(Stored entries)

────────────────────

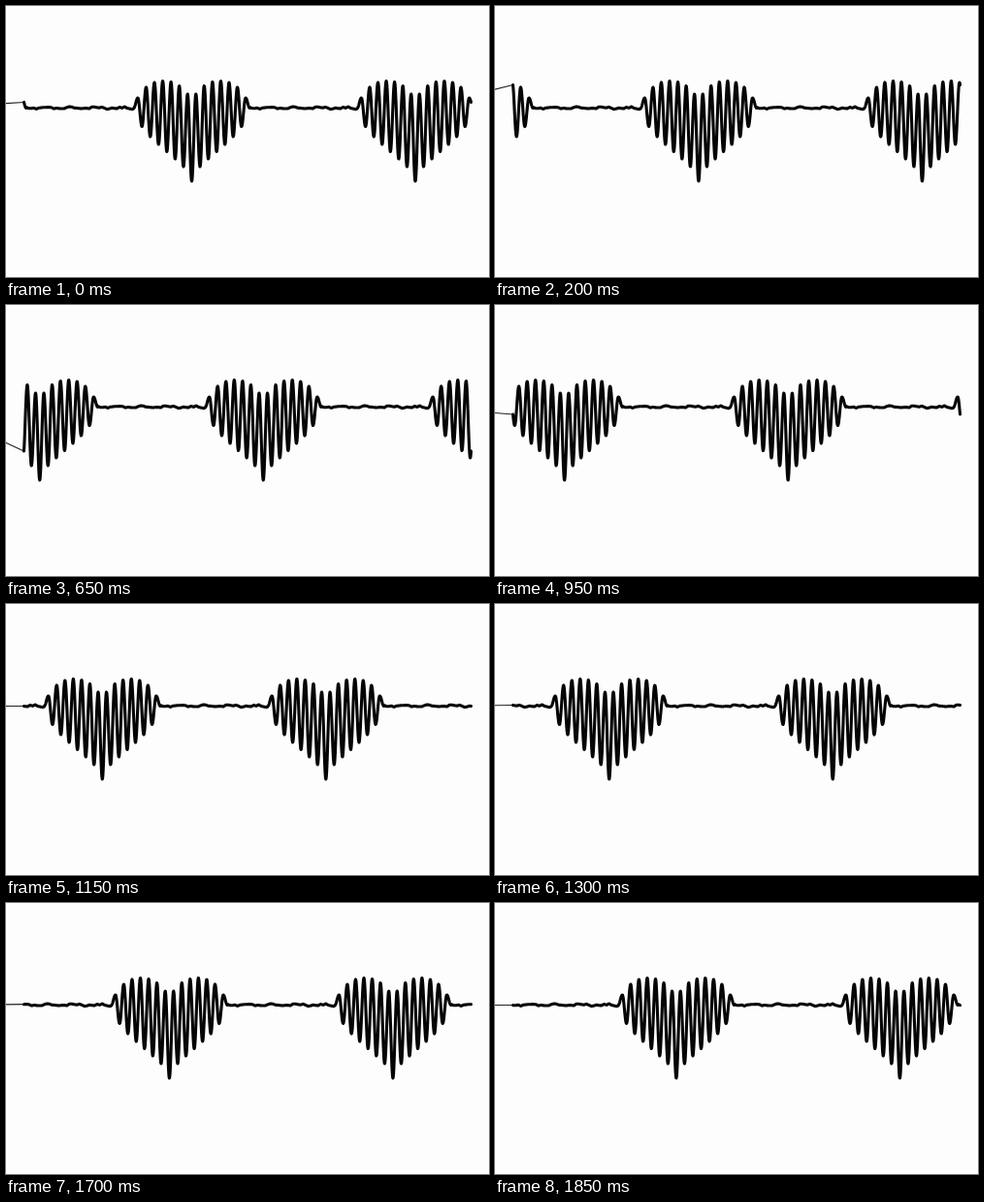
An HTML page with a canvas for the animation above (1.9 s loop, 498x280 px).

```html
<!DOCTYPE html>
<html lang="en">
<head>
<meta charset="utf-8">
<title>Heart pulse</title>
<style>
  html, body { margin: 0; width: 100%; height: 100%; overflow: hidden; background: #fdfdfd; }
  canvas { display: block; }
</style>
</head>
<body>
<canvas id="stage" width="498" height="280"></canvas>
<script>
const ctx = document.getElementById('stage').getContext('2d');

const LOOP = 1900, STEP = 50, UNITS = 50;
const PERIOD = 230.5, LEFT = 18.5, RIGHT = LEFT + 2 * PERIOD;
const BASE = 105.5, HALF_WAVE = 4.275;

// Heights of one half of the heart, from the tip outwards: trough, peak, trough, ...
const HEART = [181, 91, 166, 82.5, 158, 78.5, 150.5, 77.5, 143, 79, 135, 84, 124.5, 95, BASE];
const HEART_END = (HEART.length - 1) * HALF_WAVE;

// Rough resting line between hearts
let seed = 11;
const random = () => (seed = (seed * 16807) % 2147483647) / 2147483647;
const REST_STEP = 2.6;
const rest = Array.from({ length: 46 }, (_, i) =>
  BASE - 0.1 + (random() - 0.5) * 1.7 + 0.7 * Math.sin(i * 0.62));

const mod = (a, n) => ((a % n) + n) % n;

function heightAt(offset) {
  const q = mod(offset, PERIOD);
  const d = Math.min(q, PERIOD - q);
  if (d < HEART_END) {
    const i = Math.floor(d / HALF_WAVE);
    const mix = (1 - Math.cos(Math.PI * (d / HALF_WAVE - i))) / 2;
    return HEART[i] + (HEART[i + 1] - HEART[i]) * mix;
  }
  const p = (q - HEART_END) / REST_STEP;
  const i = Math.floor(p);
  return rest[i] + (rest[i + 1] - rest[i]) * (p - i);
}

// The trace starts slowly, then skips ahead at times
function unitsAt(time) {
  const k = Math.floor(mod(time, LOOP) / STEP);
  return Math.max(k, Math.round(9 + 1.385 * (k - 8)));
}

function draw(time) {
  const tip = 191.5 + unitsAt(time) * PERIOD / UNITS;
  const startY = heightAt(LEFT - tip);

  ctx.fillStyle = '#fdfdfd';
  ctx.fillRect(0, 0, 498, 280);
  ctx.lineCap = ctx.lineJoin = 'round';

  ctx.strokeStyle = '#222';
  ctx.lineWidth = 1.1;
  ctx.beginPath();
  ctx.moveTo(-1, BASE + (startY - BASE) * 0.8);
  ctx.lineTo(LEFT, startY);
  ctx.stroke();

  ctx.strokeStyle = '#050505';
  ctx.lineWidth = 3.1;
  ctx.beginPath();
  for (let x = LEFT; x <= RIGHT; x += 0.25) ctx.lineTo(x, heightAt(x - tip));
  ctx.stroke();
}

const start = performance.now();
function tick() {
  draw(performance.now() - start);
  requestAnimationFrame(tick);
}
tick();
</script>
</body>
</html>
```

────────────────────

◆ Work instruction
Count the lines in the preceding entries that contain the string "PERIOD", and state only the resulting number.

◆ Answer for the task
4